((

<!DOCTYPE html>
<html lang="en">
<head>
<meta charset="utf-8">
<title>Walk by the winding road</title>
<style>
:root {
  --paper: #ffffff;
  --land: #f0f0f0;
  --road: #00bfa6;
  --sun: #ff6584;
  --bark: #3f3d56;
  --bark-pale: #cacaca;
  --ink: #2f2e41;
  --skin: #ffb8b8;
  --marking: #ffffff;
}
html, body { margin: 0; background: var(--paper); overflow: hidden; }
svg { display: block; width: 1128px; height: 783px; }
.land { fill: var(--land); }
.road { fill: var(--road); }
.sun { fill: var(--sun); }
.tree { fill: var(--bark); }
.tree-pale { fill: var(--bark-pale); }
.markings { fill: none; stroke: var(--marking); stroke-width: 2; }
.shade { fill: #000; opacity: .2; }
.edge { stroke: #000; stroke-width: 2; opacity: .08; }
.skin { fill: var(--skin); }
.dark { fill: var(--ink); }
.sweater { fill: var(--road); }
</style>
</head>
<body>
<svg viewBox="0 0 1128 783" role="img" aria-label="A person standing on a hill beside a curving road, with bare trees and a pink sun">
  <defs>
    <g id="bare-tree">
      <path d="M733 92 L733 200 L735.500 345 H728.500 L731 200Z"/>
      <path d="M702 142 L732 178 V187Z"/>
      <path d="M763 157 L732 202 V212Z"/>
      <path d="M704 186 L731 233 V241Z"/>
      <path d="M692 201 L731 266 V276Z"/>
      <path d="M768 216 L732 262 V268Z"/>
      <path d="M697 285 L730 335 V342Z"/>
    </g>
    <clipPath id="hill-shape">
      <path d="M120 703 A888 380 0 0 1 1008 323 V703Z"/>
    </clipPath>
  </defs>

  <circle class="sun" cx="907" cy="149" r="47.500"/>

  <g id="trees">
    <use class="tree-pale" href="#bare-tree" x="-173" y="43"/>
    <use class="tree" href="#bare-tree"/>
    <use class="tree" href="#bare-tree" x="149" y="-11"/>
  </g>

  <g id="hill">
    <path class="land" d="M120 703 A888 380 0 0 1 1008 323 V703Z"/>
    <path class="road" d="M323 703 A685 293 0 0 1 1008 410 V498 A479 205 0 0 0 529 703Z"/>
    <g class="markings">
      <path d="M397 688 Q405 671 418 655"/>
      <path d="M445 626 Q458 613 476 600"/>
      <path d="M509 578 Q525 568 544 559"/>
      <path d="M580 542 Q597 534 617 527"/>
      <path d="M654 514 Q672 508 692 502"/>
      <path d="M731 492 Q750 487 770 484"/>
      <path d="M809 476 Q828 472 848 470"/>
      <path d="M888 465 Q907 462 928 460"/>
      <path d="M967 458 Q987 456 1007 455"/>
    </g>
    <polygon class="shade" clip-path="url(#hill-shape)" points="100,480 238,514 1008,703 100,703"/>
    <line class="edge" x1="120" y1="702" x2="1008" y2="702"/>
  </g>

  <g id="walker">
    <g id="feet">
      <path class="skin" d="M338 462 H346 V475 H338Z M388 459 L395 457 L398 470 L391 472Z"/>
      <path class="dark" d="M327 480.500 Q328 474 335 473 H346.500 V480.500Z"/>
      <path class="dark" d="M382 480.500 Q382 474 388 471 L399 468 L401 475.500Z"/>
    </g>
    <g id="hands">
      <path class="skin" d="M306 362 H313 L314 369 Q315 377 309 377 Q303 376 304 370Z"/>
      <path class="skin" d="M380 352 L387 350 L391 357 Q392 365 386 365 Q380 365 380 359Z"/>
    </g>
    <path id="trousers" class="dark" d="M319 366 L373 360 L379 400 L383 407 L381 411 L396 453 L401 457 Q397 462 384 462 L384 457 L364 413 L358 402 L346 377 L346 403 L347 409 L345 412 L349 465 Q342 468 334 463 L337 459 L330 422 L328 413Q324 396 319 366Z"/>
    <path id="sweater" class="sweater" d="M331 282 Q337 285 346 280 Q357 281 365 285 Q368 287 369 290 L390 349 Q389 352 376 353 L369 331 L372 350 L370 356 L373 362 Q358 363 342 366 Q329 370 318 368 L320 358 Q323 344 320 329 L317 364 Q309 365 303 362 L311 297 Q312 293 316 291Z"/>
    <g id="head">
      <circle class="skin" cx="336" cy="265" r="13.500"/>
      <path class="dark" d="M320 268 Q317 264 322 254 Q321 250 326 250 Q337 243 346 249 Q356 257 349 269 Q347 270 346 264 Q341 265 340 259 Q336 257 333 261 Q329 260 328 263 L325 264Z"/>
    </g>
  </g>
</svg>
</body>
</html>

))

**YOUR GOAL**
Give the data again, unchanged in every line.

**RESULT FOR THIS EXERCISE**
<!DOCTYPE html>
<html lang="en">
<head>
<meta charset="utf-8">
<title>Walk by the winding road</title>
<style>
:root {
  --paper: #ffffff;
  --land: #f0f0f0;
  --road: #00bfa6;
  --sun: #ff6584;
  --bark: #3f3d56;
  --bark-pale: #cacaca;
  --ink: #2f2e41;
  --skin: #ffb8b8;
  --marking: #ffffff;
}
html, body { margin: 0; background: var(--paper); overflow: hidden; }
svg { display: block; width: 1128px; height: 783px; }
.land { fill: var(--land); }
.road { fill: var(--road); }
.sun { fill: var(--sun); }
.tree { fill: var(--bark); }
.tree-pale { fill: var(--bark-pale); }
.markings { fill: none; stroke: var(--marking); stroke-width: 2; }
.shade { fill: #000; opacity: .2; }
.edge { stroke: #000; stroke-width: 2; opacity: .08; }
.skin { fill: var(--skin); }
.dark { fill: var(--ink); }
.sweater { fill: var(--road); }
</style>
</head>
<body>
<svg viewBox="0 0 1128 783" role="img" aria-label="A person standing on a hill beside a curving road, with bare trees and a pink sun">
  <defs>
    <g id="bare-tree">
      <path d="M733 92 L733 200 L735.500 345 H728.500 L731 200Z"/>
      <path d="M702 142 L732 178 V187Z"/>
      <path d="M763 157 L732 202 V212Z"/>
      <path d="M704 186 L731 233 V241Z"/>
      <path d="M692 201 L731 266 V276Z"/>
      <path d="M768 216 L732 262 V268Z"/>
      <path d="M697 285 L730 335 V342Z"/>
    </g>
    <clipPath id="hill-shape">
      <path d="M120 703 A888 380 0 0 1 1008 323 V703Z"/>
    </clipPath>
  </defs>

  <circle class="sun" cx="907" cy="149" r="47.500"/>

  <g id="trees">
    <use class="tree-pale" href="#bare-tree" x="-173" y="43"/>
    <use class="tree" href="#bare-tree"/>
    <use class="tree" href="#bare-tree" x="149" y="-11"/>
  </g>

  <g id="hill">
    <path class="land" d="M120 703 A888 380 0 0 1 1008 323 V703Z"/>
    <path class="road" d="M323 703 A685 293 0 0 1 1008 410 V498 A479 205 0 0 0 529 703Z"/>
    <g class="markings">
      <path d="M397 688 Q405 671 418 655"/>
      <path d="M445 626 Q458 613 476 600"/>
      <path d="M509 578 Q525 568 544 559"/>
      <path d="M580 542 Q597 534 617 527"/>
      <path d="M654 514 Q672 508 692 502"/>
      <path d="M731 492 Q750 487 770 484"/>
      <path d="M809 476 Q828 472 848 470"/>
      <path d="M888 465 Q907 462 928 460"/>
      <path d="M967 458 Q987 456 1007 455"/>
    </g>
    <polygon class="shade" clip-path="url(#hill-shape)" points="100,480 238,514 1008,703 100,703"/>
    <line class="edge" x1="120" y1="702" x2="1008" y2="702"/>
  </g>

  <g id="walker">
    <g id="feet">
      <path class="skin" d="M338 462 H346 V475 H338Z M388 459 L395 457 L398 470 L391 472Z"/>
      <path class="dark" d="M327 480.500 Q328 474 335 473 H346.500 V480.500Z"/>
      <path class="dark" d="M382 480.500 Q382 474 388 471 L399 468 L401 475.500Z"/>
    </g>
    <g id="hands">
      <path class="skin" d="M306 362 H313 L314 369 Q315 377 309 377 Q303 376 304 370Z"/>
      <path class="skin" d="M380 352 L387 350 L391 357 Q392 365 386 365 Q380 365 380 359Z"/>
    </g>
    <path id="trousers" class="dark" d="M319 366 L373 360 L379 400 L383 407 L381 411 L396 453 L401 457 Q397 462 384 462 L384 457 L364 413 L358 402 L346 377 L346 403 L347 409 L345 412 L349 465 Q342 468 334 463 L337 459 L330 422 L328 413Q324 396 319 366Z"/>
    <path id="sweater" class="sweater" d="M331 282 Q337 285 346 280 Q357 281 365 285 Q368 287 369 290 L390 349 Q389 352 376 353 L369 331 L372 350 L370 356 L373 362 Q358 363 342 366 Q329 370 318 368 L320 358 Q323 344 320 329 L317 364 Q309 365 303 362 L311 297 Q312 293 316 291Z"/>
    <g id="head">
      <circle class="skin" cx="336" cy="265" r="13.500"/>
      <path class="dark" d="M320 268 Q317 264 322 254 Q321 250 326 250 Q337 243 346 249 Q356 257 349 269 Q347 270 346 264 Q341 265 340 259 Q336 257 333 261 Q329 260 328 263 L325 264Z"/>
    </g>
  </g>
</svg>
</body>
</html>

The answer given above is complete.